When Karl Marx and Friedrich Engels implored workers of the world to unite, they announced a new vision of international politics: world socialist revolution. Although central to Marxist thought, the importance of world revolution evoked little debate until World War I. It was Vladimir Lenin who revitalized it, made it central to Bolshevik political theory, and provided an institutional base for it. Although other Marxists, such as Nikolai Bukharin and Rosa Luxemburg, devoted serious attention to it, Lenin's ideas had the most profound impact because they persuasively linked an analysis of imperialism with the struggle for world socialist revolution.
In Imperialism: The Highest Stage of Capitalism (1916), Lenin argued that modern war was due to conflicts among imperialist powers and that any revolution within the imperialist world would weaken capitalism and hasten socialist revolution. The contradictions of capitalism and imperialism provided the soil that nourished world revolution.
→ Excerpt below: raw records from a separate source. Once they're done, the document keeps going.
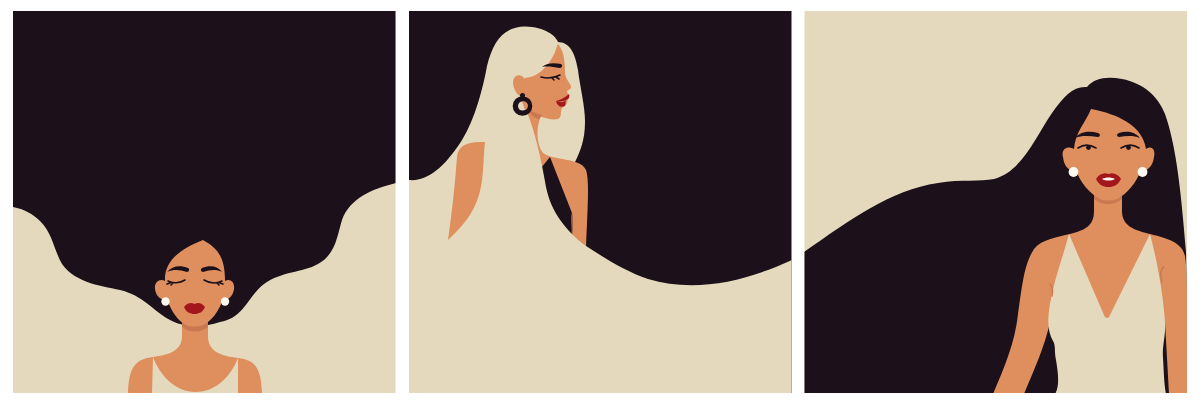
<!DOCTYPE html>
<html lang="en">
<head>
<meta charset="utf-8">
<title>Three women with flowing hair</title>
<style>
:root {
  --paper: #ffffff;
  --night: #1c111a;
  --sand: #e4d9bd;
  --skin: #df8f5d;
  --shade: #c9784f;
  --lip: #a3171c;
  --pearl: #fbf8f0;
}
html, body { margin: 0; background: var(--paper); overflow: hidden; }
svg { display: block; width: 1200px; height: 404px; }
.night { fill: var(--night); }
.sand { fill: var(--sand); }
.skin { fill: var(--skin); }
.shade { fill: var(--shade); }
.lip { fill: var(--lip); }
.pearl { fill: var(--pearl); }
.lash { fill: none; stroke: var(--night); stroke-width: 1.6; stroke-linecap: round; }
.crease { fill: none; stroke: var(--shade); stroke-width: 1.4; stroke-linecap: round; }
</style>
</head>
<body>
<svg viewBox="0 0 1200 404" role="img" aria-label="Three panels of women with long flowing hair">
  <defs>
    <clipPath id="panel-left"><rect x="13" y="11" width="382.5" height="382"/></clipPath>
    <clipPath id="panel-middle"><rect x="409" y="11" width="382.5" height="382"/></clipPath>
    <clipPath id="panel-right"><rect x="804.5" y="11" width="382.5" height="382"/></clipPath>
  </defs>

  <g id="hair-rising" clip-path="url(#panel-left)">
    <rect class="sand" x="13" y="11" width="383" height="382"/>
    <path class="night" d="M13 11H396V183C372 189 350 198 342 220C337 236 336 254 318 264C302 273 282 271 264 284C248 296 244 318 220 322C205 327 185 328 172 321C154 312 146 298 124 291C104 286 76 284 62 264C53 248 53 234 40 221C33 214 24 209 13 207Z"/>
    <g id="shoulders-left">
      <path class="skin" d="M182 312H208V336C208 351 220 356 238 358C254 360 261 366 262 393H128C129 366 136 359 153 357C170 355 182 350 182 336Z"/>
      <path class="shade" d="M182 321C190 327 200 327 208 321V327C200 333 190 333 182 327Z"/>
      <path class="sand" d="M153 357C160 376 176 392 195.500 392C216 392 231 376 238 358V394H152Z"/>
    </g>
    <g id="face-left">
      <path class="skin" d="M203 240C217 248 225 256 225 281C230 278 235 282 234 289C233 296 228 301 223 299C219 311 211 322 203 325C198 327 191 327 186 325C178 321 171 311 167 299C161 301 156 296 155 289C154 282 160 278 165 281C164 261 180 249 203 240Z"/>
      <path class="night" d="M167 272C172 266 180 265 188 268C190 269 189 272 187 272C180 270 174 269 167 272ZM222 272C218 266 210 265 202 268C200 269 201 272 203 272C210 270 216 269 222 272Z"/>
      <path class="lash" d="M168 281C173 284 180 283 185 280M170 283L167 284M173 283L171 285M222 281C216 284 209 283 204 280M220 283L223 284M217 283L219 285"/>
      <path class="lip" d="M184 307C187 303 191 302 194.500 304C198 302 202 303 205 307C203 312 199 314 194.500 314C190 314 186 312 184 307Z"/>
      <circle class="pearl" cx="165.500" cy="301.500" r="4.200"/>
      <circle class="pearl" cx="225" cy="301.500" r="4.200"/>
    </g>
  </g>

  <g id="hair-falling" clip-path="url(#panel-middle)">
    <rect class="night" x="409" y="11" width="383" height="382"/>
    <path id="hair-behind" class="sand" d="M556 42C569 41 575 52 578 70C580 87 585 106 585 122C585 140 580 152 575 162L545 166L530 120Z"/>
    <g id="body-middle">
      <path class="skin" d="M527 108L541 116C536 127 536 144 543 153C553 161 580 157 586 170C590 182 587 215 586 250H560L530 160Z"/>
      <path class="night" d="M550 157L541 168L546 210L572 236C573 228 573 220 572 213Z"/>
      <path class="shade" d="M572 212C573 220 573 228 572 236L571 238C573 229 570 220 572 212Z"/>
    </g>
    <g id="face-middle">
      <path class="skin" d="M558 44C563 50 565 58 565 72C565 80 572 84 571 88C570 90 567 90 567 92C569 95 570 97 568 99C567 103 567 105 563 107C559 111 563 117 558 119C549 121 535 115 527 110L515 95L520 70Z"/>
      <path class="shade" d="M527 108C533 112 537 114 542 115L539 119C534 118 530 114 527 108Z"/>
    </g>
    <path id="hair-front" class="sand" d="M409 180C430 182 448 162 462 140C475 119 483 88 487 66C493 42 503 27 525 26.500C545 27 556 36 558 42C555 58 542 77 525 78L527 112C535 132 541 158 546 187C551 212 566 231 586 246C606 259 627 272 648 279C694 293 744 282 792 260V394H409Z"/>
    <path id="arm-middle" class="skin" d="M485 142C466 141 458 146 457 157C455 184 452 212 448 240C462 227 474 213 479 195C484 178 483 160 485 142Z"/>
    <g id="profile-details">
      <path class="skin" d="M525 79C519 72 513 76 513 83C514 91 518 97 524 97L532 94V78Z"/>
      <path class="night" d="M542 67C548 62 555 63 561 64C563 65 562 68 560 68C553 67 548 66 542 67Z"/>
      <path class="lash" d="M541 77C548 79 554 78 560 75M556 77L559 79M552 78L554 80"/>
      <path class="lip" d="M569 94C570 97 569 99 566 100C565 102 566 103 565 106C561 108 557 106 556 101C560 100 564 98 569 94Z"/>
      <path class="shade" d="M556 101C560 102 563 101 566 100L565 101C562 103 559 102 556 101Z"/>
    </g>
    <g id="hoop-earring">
      <circle class="night" cx="522.500" cy="95.500" r="2.500"/>
      <circle class="night" cx="522.500" cy="106" r="9.800"/>
      <circle class="sand" cx="522.500" cy="106" r="4.500"/>
      <path class="skin" d="M522 101.500A4.500 4.500 0 0 1 525 110Z"/>
    </g>
  </g>

  <g id="hair-windblown" clip-path="url(#panel-right)">
    <rect class="sand" x="804" y="11" width="384" height="382"/>
    <path class="night" d="M804 252C850 220 890 190 938 183C962 179 980 182 994 179C1022 172 1036 136 1052 113C1064 96 1073 86 1087 87C1094 78 1107 76 1122 79C1143 83 1158 96 1165 114C1176 145 1181 190 1186 252L1188 394H804Z"/>
    <g id="body-right">
      <path class="skin" d="M1094 185H1122V211C1122 226 1134 230 1150 234C1170 239 1182 243 1185 256C1188 274 1187 330 1189 394H1169L1165 322H1050C1045 346 1034 370 1024 394H993C1005 366 1015 342 1018 314C1022 286 1024 264 1034 249C1042 239 1058 237 1070 234C1085 230 1094 226 1094 211Z"/>
      <path class="shade" d="M1094 194C1103 201 1113 201 1122 194V199C1113 206 1103 206 1094 199Z"/>
      <path class="sand" d="M1069 234L1104 315C1105 319 1109 319 1110 315L1150 234C1157 260 1163 293 1165 322C1166 336 1162 345 1163 358C1164 374 1164 384 1166 394H1055C1060 386 1058 372 1056 360C1054 350 1056 346 1053 341C1048 332 1047 322 1050 304C1054 280 1062 260 1069 234Z"/>
      <path class="crease" d="M1050 284C1053 287 1053 291 1052 296M1164 267C1160 269 1160 276 1162 282"/>
    </g>
    <g id="face-right">
      <path class="skin" d="M1091 109C1118 114 1143 126 1146 149C1151 145 1156 149 1154 157C1153 166 1147 172 1141 170C1137 182 1126 195 1117 199C1111 201 1105 201 1100 199C1090 194 1080 182 1076 170C1069 172 1064 166 1063 157C1061 149 1067 145 1074 149C1075 132 1086 122 1091 109Z"/>
      <path class="night" d="M1075 138C1081 131 1090 131 1098 133C1101 134 1100 137 1098 137C1090 136 1082 135 1075 138ZM1140 138C1134 131 1126 131 1119 133C1116 134 1117 137 1119 137C1126 136 1133 135 1140 138Z"/>
      <path class="lash" d="M1078 148C1084 144 1091 145 1096 148M1139 148C1133 144 1126 145 1121 148"/>
      <circle class="night" cx="1088.500" cy="147.500" r="2.400"/>
      <circle class="night" cx="1128.500" cy="147.500" r="2.400"/>
      <path class="lip" d="M1096 179C1099 174 1104 172 1108.500 174C1113 172 1118 174 1121 179C1118 185 1114 187 1108.500 187C1103 187 1099 185 1096 179Z"/>
      <path class="pearl" d="M1102 179C1106 177 1111 177 1115 179C1111 181 1106 181 1102 179Z"/>
      <circle class="pearl" cx="1073.500" cy="172" r="4.900"/>
      <circle class="pearl" cx="1142.500" cy="172" r="4.900"/>
    </g>
  </g>
</svg>
</body>
</html>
In the fall of 1917, when Lenin cajoled his comrades to seize power, he argued that the Russian Revolution was "one of the links in a chain of socialist revolutions" in Europe. He believed in the imminence of such revolutions, which he deemed essential to the Bolshevik revolution's survival and success. His optimism was not unfounded, as revolutionary unrest engulfed Central and Eastern Europe in 1918–1920.
In 1919 Lenin helped to create the Communist International (Comintern) to guide the world revolution. As the revolutionary wave waned in the 1920s, Stalin claimed that world revolution was not essential to the USSR's survival. Rather, he argued, developing socialism in one country (the USSR) was essential to keeping the world revolutionary movement alive. Other Bolshevik leaders, notably Leon Trotsky, disagreed, but in vain. Nonetheless, until it adopted the Popular Front policy in 1935, the Comintern pursued tactics for world revolution. Unlike previous Comintern policies, which sought to spark revolution, the Popular Front was a defensive policy designed to stem the rise of fascism. It marked the end of Soviet efforts to foment world socialist revolution.
See also: lenin, vladimir ilich
McDermott, Kevin, and Agnew, Jeremy. (1997). The Comintern: A History of International Communism from Lenin to Stalin. New York: St. Martin's Press.
Nation, R. Craig. (1989). War on War: Lenin, the Zimmerwald Left, and the Origins of Communist Internationalism. Durham, NC: Duke University Press.
William J. Chase